[TRY IT] Look at the entries below and restate word for word the lines from the first through the one that has "block; width: 809px;".

---+---

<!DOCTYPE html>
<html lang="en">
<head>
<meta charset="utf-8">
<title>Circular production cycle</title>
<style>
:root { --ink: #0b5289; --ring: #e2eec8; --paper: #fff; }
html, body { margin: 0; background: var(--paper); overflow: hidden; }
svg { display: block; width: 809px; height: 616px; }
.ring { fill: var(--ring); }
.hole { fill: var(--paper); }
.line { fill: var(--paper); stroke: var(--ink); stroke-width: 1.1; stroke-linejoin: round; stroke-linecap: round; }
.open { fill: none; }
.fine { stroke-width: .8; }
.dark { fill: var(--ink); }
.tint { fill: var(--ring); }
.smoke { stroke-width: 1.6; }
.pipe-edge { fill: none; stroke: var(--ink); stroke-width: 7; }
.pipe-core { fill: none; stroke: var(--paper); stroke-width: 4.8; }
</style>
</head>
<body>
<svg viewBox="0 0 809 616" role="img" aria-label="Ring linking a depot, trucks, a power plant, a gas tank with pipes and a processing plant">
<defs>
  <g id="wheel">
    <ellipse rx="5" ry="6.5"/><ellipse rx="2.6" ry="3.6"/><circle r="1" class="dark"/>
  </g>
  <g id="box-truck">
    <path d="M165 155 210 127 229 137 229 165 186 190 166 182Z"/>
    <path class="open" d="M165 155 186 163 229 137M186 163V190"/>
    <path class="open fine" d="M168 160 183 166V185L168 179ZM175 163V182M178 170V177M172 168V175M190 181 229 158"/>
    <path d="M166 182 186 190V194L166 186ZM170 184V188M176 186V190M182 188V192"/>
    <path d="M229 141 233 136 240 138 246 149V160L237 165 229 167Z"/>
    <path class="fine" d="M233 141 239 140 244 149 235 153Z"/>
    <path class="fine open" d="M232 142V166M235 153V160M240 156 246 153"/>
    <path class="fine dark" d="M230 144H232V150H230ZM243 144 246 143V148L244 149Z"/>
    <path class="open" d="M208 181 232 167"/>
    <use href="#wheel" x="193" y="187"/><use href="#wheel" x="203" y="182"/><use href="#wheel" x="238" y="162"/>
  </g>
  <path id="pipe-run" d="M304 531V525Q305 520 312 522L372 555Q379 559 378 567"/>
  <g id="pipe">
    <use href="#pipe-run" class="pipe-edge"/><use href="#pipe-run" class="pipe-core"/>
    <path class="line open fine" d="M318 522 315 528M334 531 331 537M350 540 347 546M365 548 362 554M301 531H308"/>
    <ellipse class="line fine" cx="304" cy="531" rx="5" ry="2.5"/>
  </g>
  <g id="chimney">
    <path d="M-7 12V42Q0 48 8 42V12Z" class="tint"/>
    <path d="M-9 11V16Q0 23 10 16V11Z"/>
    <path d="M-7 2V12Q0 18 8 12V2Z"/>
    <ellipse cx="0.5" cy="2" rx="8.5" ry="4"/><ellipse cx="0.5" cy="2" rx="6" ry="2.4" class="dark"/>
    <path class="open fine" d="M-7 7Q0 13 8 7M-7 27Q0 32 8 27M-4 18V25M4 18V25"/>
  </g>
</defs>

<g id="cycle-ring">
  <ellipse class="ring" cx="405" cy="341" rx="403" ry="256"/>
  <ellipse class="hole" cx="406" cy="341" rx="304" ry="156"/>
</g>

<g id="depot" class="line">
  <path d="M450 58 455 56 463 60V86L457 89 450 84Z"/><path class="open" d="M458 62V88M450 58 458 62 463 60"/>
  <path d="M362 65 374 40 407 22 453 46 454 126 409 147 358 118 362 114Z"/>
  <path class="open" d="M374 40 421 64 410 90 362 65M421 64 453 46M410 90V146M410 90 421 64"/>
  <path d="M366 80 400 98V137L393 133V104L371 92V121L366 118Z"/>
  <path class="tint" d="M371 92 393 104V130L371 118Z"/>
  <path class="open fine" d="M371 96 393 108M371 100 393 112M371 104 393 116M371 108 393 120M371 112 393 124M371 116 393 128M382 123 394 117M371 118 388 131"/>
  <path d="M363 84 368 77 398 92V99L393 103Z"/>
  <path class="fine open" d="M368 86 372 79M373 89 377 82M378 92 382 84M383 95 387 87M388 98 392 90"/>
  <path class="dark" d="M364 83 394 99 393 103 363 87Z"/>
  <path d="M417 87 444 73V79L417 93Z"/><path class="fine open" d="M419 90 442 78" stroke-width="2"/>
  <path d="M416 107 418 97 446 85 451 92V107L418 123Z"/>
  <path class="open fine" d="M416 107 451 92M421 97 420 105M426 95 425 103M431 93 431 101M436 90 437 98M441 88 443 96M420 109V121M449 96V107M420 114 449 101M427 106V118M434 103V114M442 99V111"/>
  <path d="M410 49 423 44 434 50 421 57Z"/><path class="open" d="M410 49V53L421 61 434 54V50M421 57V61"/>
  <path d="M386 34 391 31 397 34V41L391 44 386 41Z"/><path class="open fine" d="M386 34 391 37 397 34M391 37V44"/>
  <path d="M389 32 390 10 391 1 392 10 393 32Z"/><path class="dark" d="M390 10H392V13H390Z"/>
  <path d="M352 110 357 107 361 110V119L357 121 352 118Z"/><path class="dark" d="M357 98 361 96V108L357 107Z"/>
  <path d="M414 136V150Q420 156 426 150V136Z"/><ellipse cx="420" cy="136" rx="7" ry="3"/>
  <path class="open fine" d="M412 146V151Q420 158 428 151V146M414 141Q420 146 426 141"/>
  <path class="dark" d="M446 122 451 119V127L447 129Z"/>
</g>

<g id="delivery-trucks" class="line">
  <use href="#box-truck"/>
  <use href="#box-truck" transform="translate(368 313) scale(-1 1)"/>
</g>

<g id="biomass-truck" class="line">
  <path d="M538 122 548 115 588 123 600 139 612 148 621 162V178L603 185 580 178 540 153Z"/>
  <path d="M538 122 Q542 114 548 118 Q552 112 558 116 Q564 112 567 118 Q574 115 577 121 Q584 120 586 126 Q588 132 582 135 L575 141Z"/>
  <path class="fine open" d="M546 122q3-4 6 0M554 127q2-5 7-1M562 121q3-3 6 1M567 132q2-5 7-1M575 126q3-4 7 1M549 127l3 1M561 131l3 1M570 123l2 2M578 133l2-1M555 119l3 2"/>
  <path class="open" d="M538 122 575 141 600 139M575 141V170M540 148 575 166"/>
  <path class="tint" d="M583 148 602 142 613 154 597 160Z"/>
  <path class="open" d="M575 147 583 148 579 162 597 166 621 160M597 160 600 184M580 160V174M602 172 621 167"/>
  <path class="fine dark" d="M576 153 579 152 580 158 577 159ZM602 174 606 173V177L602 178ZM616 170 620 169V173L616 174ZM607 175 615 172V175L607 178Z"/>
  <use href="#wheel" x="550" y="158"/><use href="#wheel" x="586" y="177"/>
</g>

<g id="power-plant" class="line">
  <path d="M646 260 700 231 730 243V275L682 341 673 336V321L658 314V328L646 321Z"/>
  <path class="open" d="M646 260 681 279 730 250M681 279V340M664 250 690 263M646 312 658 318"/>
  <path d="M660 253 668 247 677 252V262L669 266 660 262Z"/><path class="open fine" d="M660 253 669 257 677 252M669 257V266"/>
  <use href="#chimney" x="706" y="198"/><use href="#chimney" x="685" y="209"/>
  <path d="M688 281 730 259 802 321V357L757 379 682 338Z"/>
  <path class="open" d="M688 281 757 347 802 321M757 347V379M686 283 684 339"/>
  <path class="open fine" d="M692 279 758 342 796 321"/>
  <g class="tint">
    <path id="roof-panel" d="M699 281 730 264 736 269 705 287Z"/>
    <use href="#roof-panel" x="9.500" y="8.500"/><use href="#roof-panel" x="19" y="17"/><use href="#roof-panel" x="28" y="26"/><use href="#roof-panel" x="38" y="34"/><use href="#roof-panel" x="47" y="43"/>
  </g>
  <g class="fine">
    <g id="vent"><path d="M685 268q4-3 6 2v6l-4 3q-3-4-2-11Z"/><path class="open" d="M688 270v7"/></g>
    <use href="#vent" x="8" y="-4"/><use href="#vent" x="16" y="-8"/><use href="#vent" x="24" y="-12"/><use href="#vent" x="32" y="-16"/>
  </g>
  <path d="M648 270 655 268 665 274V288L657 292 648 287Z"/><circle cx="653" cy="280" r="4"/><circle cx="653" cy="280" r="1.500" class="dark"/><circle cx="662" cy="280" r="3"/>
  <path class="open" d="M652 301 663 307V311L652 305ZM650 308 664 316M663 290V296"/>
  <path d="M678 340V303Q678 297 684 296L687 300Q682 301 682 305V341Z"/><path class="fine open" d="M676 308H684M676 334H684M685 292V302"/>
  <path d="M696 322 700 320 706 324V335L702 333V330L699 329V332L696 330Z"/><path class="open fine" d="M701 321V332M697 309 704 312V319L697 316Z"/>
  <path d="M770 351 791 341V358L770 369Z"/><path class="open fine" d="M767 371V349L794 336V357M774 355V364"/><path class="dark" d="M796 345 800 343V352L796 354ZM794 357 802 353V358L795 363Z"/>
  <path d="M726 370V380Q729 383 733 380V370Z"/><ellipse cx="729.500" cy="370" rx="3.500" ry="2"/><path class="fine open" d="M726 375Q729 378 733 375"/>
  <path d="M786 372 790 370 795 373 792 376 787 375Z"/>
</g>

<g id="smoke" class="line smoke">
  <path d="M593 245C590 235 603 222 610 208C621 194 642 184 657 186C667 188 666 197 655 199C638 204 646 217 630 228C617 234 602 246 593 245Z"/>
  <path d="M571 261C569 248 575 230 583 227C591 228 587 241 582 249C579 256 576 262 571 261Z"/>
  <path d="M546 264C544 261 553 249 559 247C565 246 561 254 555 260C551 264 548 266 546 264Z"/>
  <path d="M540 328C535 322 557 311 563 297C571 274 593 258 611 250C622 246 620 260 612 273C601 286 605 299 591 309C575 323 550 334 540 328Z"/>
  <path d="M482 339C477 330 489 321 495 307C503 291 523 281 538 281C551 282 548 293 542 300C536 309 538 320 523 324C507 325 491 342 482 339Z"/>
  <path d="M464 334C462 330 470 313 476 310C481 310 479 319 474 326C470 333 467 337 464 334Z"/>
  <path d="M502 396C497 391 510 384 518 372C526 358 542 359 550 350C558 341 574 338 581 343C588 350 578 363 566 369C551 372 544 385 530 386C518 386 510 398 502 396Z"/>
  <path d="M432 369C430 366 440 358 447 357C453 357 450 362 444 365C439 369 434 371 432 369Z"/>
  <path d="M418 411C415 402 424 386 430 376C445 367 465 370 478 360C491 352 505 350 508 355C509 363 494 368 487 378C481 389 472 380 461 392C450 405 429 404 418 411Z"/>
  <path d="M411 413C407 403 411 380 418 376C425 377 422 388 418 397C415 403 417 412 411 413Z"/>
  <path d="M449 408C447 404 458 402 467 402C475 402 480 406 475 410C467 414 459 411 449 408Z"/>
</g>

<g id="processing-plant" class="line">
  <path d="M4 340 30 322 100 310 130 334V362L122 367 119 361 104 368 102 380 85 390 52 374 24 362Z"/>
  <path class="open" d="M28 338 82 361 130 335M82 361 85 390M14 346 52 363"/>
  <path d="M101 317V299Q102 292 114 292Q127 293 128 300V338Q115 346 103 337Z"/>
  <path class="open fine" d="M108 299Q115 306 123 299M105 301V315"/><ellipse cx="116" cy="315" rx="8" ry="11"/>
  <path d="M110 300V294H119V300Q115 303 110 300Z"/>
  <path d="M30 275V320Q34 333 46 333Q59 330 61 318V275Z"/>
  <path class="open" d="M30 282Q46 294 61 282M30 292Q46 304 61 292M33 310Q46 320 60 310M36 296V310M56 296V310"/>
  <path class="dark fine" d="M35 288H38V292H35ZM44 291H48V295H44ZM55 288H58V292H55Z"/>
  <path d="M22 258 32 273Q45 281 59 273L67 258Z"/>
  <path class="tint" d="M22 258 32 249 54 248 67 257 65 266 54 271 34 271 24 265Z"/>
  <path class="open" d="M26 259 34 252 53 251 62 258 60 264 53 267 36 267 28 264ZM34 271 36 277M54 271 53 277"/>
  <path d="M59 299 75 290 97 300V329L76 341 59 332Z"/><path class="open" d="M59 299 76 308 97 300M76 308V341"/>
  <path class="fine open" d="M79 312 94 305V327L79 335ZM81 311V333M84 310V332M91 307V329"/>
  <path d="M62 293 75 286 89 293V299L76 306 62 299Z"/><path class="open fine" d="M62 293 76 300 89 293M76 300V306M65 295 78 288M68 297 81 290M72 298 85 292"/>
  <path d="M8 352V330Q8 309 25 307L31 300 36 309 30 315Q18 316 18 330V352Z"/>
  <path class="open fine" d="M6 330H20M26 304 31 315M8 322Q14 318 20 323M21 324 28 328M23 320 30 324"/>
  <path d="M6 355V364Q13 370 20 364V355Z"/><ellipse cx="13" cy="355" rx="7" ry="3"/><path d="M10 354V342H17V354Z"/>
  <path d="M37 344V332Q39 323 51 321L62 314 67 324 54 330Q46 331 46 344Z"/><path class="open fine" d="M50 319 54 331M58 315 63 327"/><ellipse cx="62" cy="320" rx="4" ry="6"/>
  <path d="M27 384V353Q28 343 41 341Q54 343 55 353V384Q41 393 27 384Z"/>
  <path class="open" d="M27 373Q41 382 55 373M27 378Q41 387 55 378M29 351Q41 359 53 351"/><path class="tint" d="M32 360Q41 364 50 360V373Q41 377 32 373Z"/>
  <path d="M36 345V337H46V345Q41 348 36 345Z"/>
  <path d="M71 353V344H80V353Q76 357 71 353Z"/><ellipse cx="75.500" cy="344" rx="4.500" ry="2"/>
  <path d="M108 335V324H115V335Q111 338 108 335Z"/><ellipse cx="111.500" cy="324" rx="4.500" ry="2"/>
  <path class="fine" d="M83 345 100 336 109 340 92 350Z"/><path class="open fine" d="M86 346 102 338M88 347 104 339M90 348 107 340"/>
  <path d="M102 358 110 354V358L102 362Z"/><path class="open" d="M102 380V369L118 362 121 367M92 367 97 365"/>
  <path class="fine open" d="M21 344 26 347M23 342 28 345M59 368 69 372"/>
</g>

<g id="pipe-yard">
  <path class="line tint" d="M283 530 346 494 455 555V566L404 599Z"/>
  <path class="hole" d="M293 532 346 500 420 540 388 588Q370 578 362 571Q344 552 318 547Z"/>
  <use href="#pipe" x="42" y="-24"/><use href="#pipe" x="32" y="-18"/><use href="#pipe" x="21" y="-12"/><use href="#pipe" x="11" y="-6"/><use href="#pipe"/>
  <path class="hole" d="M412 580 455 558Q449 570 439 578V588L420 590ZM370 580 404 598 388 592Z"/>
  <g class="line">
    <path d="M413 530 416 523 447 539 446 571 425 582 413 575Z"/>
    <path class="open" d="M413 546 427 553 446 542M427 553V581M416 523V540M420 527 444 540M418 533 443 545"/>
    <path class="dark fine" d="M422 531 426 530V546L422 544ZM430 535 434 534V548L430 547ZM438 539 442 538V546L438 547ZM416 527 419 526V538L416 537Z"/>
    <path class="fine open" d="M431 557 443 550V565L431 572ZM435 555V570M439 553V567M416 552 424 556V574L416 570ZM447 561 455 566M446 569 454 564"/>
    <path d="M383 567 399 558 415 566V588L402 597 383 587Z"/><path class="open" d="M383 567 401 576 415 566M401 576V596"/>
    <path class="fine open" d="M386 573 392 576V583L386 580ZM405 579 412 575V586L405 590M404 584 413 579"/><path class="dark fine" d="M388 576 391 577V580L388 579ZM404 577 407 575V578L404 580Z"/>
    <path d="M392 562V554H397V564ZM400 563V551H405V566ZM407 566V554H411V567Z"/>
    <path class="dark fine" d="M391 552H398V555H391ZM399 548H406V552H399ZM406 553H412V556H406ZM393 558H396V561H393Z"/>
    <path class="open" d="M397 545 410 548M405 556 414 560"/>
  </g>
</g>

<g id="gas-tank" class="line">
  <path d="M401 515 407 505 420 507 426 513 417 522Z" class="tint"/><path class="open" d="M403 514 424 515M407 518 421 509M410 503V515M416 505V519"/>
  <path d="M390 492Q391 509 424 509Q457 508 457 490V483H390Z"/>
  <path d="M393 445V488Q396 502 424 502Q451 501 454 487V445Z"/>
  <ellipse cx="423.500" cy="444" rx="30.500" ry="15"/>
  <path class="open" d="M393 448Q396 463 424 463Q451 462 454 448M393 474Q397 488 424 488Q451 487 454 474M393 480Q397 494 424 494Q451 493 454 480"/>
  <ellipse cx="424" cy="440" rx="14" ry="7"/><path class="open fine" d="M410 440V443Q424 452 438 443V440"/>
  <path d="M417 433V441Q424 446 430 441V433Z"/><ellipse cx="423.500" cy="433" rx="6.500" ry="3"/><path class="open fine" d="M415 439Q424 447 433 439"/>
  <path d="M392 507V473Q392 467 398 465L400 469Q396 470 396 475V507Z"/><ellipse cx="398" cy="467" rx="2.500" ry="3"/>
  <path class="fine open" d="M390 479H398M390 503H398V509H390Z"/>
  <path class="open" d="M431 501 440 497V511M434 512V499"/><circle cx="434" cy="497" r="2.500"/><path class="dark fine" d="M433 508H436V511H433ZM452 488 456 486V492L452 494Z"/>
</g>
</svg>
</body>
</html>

---+---

[OUTPUT FOR THIS TASK]
<!DOCTYPE html>
<html lang="en">
<head>
<meta charset="utf-8">
<title>Circular production cycle</title>
<style>
:root { --ink: #0b5289; --ring: #e2eec8; --paper: #fff; }
html, body { margin: 0; background: var(--paper); overflow: hidden; }
svg { display: block; width: 809px; height: 616px; }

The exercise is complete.